Through EMS and the Air Force ROTC program, she found numerous learning opportunities in service, conferences, leadership positions and study abroad experiences. She’s studied renewable energy in Iceland, sustainability in Australia and ocean conservation in Belize.

Kimzey said she knew right away that she wanted to become a laureate because she saw the caliber of student it represented. Those students helped her throughout college, and she’s excited to pay it forward.

The EMSAGE program began in 2009 as a way to honor the college’s elite undergraduate leaders upon graduation but since then morphed to recognize these students before graduation so they could serve as mentors before graduating. It also expanded to include EMSAGE protégés, who are early in their academic career but already have plans to be laureates, and EMSAGE practitioners, who are further along in their quest to be laureates. By creating a community of students at varying points in their Penn State experience, the program fosters relationships where students at each level can play a role in mentoring their peers.

Donovan Moses, a senior majoring in materials science and engineering and a laureate, also was inspired by the last generation of laureates who are recognized on the wall inside the college’s Ryan Family Student Center. He first became an EMSAGE practitioner before becoming a laureate.

As a Millennium Scholar and McNair Scholar at Penn State, Moses has plenty of chances to work with others and expand his education opportunities. But, he said, the EMSAGE program is different because it allows him to build connections across the college and with people outside of his major.

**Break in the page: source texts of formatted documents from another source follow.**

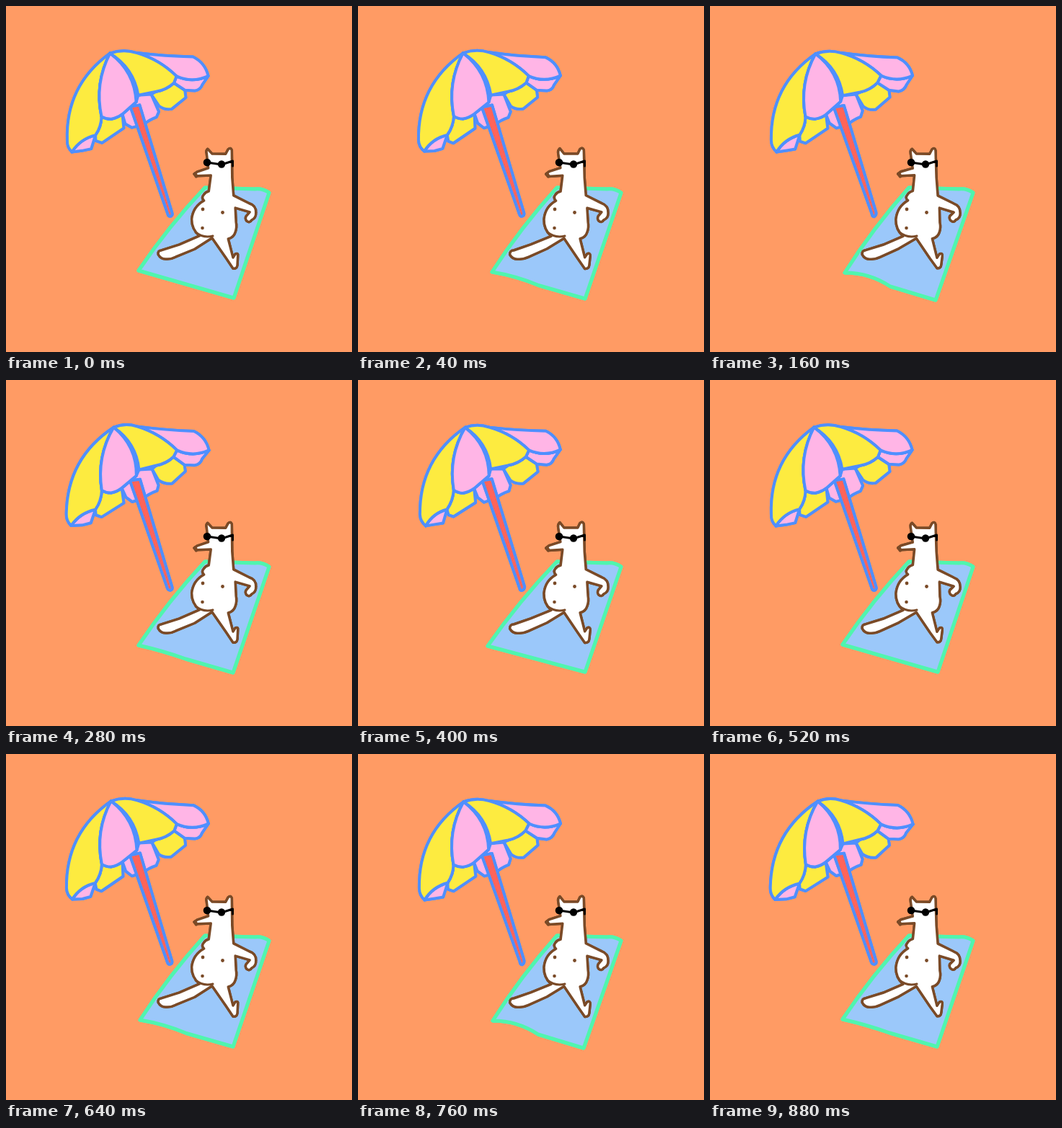
An HTML page with a canvas that plays this animation: 480x480 px, repeating every 1000 ms.

```html
<!DOCTYPE html>
<html lang="en">
<head>
<meta charset="utf-8">
<title>Sunbather</title>
<style>
html, body { margin: 0; width: 100%; height: 100%; overflow: hidden; background: #ff9b64; }
canvas { display: block; }
</style>
</head>
<body>
<canvas id="stage" width="480" height="480"></canvas>
<script>
const ctx = document.getElementById('stage').getContext('2d');
const SAND = '#ff9b64', PINK = '#ffb5e6', YELLOW = '#fdeb40', BLUE = '#4f8fff', RED = '#ff6459';
const BROWN = '#7a4a27', SKY = '#9bc8fa', MINT = '#50f5ae', BLACK = '#000';

// Where the seams of the parasol meet
const joints = {
  top: [147, 66], hem: [84, 186], tip: [91, 202], notch: [124, 179],
  midL: [133, 153], midB: [146, 157], midK: [161, 150], hub: [181, 133], fold: [184, 124],
  split: [182, 65], brow: [260, 71], edge: [281, 97], dip: [237, 97], lip: [233, 107], sag: [208, 119],
  pinkA: [272, 109], pinkB: [262, 118], pinkC: [248, 117],
  yelA: [249, 127], yelB: [230, 143], yelC: [212, 139], yelD: [202, 123],
  backA: [212, 146], backB: [209, 154], backC: [190, 165], backD: [175, 169], backE: [166, 163],
  leftA: [125, 187], leftB: [133, 190], leftC: [163, 170], endA: [106, 201], endB: [118, 198],
  poleA: [172, 140], poleB: [186, 138], poleC: [231, 287], poleD: [228, 292], poleE: [224, 289]
};

// Each panel runs from joint to joint; ":n" bows that edge n pixels to its left
const panels = [
  [PINK, 'midK backE backD backC backB:1 backA yelD fold hub'],
  [YELLOW, 'yelD yelC yelB:-2 yelA pinkC lip sag:2'],
  [PINK, 'edge pinkA pinkB:2 pinkC lip dip edge:-5'],
  [YELLOW, 'notch leftA leftB leftC midK midB midL notch:2'],
  [PINK, 'tip endA endB notch tip:-4'],
  [RED, 'poleA poleB poleC poleD:1 poleE:1'],
  [YELLOW, 'top hem:-18 tip:-2 notch:4 midL:-2 top:8'],
  [PINK, 'split brow:-1 edge:4 dip:5 split:-4'],
  [YELLOW, 'top split:3 dip:4 lip sag:2 fold top:-8'],
  [PINK, 'top hub:9 midK midB:1 midL:1 top:8']
];

// Five redrawings: sideways drift of the parasol, lower towel corners, towel crease
const poses = [
  { top: -2, tip: 1, left: [184, 367], foot: [316, 405], crease: 0 },
  { top: -1, tip: 1, left: [186, 369], foot: [315, 406], crease: 2 },
  { top: -1, tip: 1, left: [187, 370], foot: [313, 408], crease: 5 },
  { top: 2, tip: -1, left: [184, 368], foot: [315, 406], crease: 1 },
  { top: 1, tip: 3, left: [180, 369], foot: [315, 405], crease: 0 }
];

// Clockwise outline of the bather: x,y and an optional outward bow
const body = `281,225 278,204 280,198,1 286,205 305,205 308,199 313,200,2 314,238 316,263
  338,274 347,287,3 341,297,2 334,298,2 333,292,1 338,286 318,280 319,300 318,314,1
  308,323,2 315,349 318,344 322,347,2 321,359 315,364,2 305,350 286,322 262,337 236,348
  222,351,1 211,345,2 216,339,2 240,331 268,319 258,296,3 275,270,4 274,262,2 281,257,1
  284,235 264,236 261,233 265,230`.split(/\s+/).map(p => p.split(',').map(Number));

// Repeatable noise from -1 to 1
function noise(a, b) {
  const n = Math.sin(a * 127.1 + b * 311.7) * 43758.5453;
  return (n - Math.floor(n)) * 2 - 1;
}

const shaky = ([x, y, bow = 0], seed, i, amount) =>
  [x + noise(seed, i) * amount, y + noise(seed + 9, i) * amount, bow];

// Adds an arc from a to b; b[2] is its height
function arcTo(a, b) {
  const dx = b[0] - a[0], dy = b[1] - a[1];
  const k = 2 * (b[2] || 0) / (Math.hypot(dx, dy) || 1);
  ctx.quadraticCurveTo((a[0] + b[0]) / 2 + dy * k, (a[1] + b[1]) / 2 - dx * k, b[0], b[1]);
}

function line(pts, color, width) {
  ctx.beginPath();
  ctx.moveTo(pts[0][0], pts[0][1]);
  for (let i = 1; i < pts.length; i++) arcTo(pts[i - 1], pts[i]);
  ctx.strokeStyle = color;
  ctx.lineWidth = width;
  ctx.stroke();
}

function shape(pts, fill, color, width) {
  ctx.fillStyle = fill;
  line([...pts, pts[0]], color, width);
  ctx.fill();
  ctx.stroke();
}

function dot(x, y, r, color) {
  ctx.beginPath();
  ctx.arc(x, y, r, 0, 7);
  ctx.fillStyle = color;
  ctx.fill();
}

function drawTowel({ left, foot, crease }) {
  const middle = [(left[0] + foot[0]) / 2, (left[1] + foot[1]) / 2];
  shape([[...left, -crease], [276, 252, 3], [345, 254], [365, 259, 2], foot, middle], SKY, MINT, 5);
}

function drawParasol(pose, seed) {
  const at = {};
  Object.keys(joints).forEach((name, i) => at[name] = shaky(joints[name], seed, i, 0.7));
  at.top[0] += pose.top;
  at.tip[0] += pose.tip;
  at.hem[0] += pose.tip / 2;
  for (const [fill, route] of panels) {
    const pts = route.split(' ').map(stop => {
      const [name, bow = 0] = stop.split(':');
      return [at[name][0], at[name][1], +bow];
    });
    shape(pts, fill, BLUE, 4);
  }
}

function drawBather(seed) {
  shape(body.map((p, i) => shaky(p, seed, i, 0.4)), '#fff', BROWN, 3.5);
  line([[263, 314], [287, 319, -3]], BROWN, 3);
  line([[264, 236], [262, 233]], BROWN, 5);
  dot(273, 282, 2.4, BROWN);
  dot(300.5, 286.5, 2.4, BROWN);
  dot(272.5, 308, 2.3, BROWN);
  line([[279, 217], [299, 220], [314.5, 215], [314.5, 222]], BLACK, 3);
  dot(279, 217, 5.3, BLACK);
  dot(299, 219.5, 5.2, BLACK);
}

function draw(step) {
  const pose = poses[step % 5];
  ctx.fillStyle = SAND;
  ctx.fillRect(0, 0, 480, 480);
  ctx.lineCap = ctx.lineJoin = 'round';
  drawTowel(pose);
  drawParasol(pose, step % 5);
  drawBather(step % 3);
}

const start = performance.now();
let shown = -1;
function tick() {
  const t = (performance.now() - start) % 1000;
  const step = t < 40 ? 0 : 1 + Math.floor((t - 40) / 120);
  if (step !== shown) draw(shown = step);
  requestAnimationFrame(tick);
}
tick();
</script>
</body>
</html>
```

This diverse group of student leaders means students can find help through mentors for just about anything related to the collegiate experience.

“One thing that EMSAGE laureates are trying to do is collective mentoring, where students can pick and choose different aspects and skills that they like from multiple mentors to get exactly what they need,” Moses said. That’s why the college is a perfect environment for mentoring among students.”

And these connections don’t stop at graduation.

“It’s a huge advantage that the EMSAGE community stays together even after graduation, so I’m already building a great network of like-minded people that I can contact whenever I need help in the future,” Moses said.

Karen Marosi, director of student engagement for the college, said in addition to the mentorship network, laureates get to show others that they’re not just good students, they have other valuable skills. And because students are encouraged to find their own unique way to earn achievements in the three key EMSAGE categories, they might find more nontraditional ways of earning their spot. Some students might be active in their community, the military or have had unique life experiences.

Marosi said it’s the close-knit feel of the college that makes the program work.

“Because we are small, we can do this right,” Marosi said. “Our size allows us to have a program like this, really celebrate it, and have it be meaningful for the students. This is just another special way that EMS can foster engagement and recognize it.”

Listed below are the college’s laureates honored in November during a virtual ceremony:

  • Cove Klaas-Bentley, petroleum and natural gas engineering
  • Amanda Byrd, geography
  • Natalie Cummings, materials science and engineering
  • Christian Erikson, Earth sciences
  • Salix Iverson, meteorology and atmospheric science
  • Kelsey Jenkins, materials science and engineering
  • Grace Kimzey, meteorology and atmospheric science
  • Grant LaChat, meteorology and atmospheric science
  • Christopher Long, meteorology and atmospheric science
  • Kayla McCauley, meteorology and atmospheric science
  • Natalie Mamrol, materials science and engineering
  • Elizabeth McIntyre, materials science and engineering
  • Jacob Morse, meteorology and atmospheric science
  • Donovan Moses, materials science and engineering
  • Theresa Novak, materials science and engineering
  • Talia Potochny, geography
  • Harman Singh, geography
  • Mason Taylor, energy and sustainability policy
  • Sophie Tessier, geography
  • Isabella Urbina, materials science and engineering
  • Madeline Vailhe, materials science and engineering
  • Nathaniel Vislosky, petroleum and natural gas engineering
  • Kaylen Woods, meteorology and atmospheric science
Last Updated February 16, 2021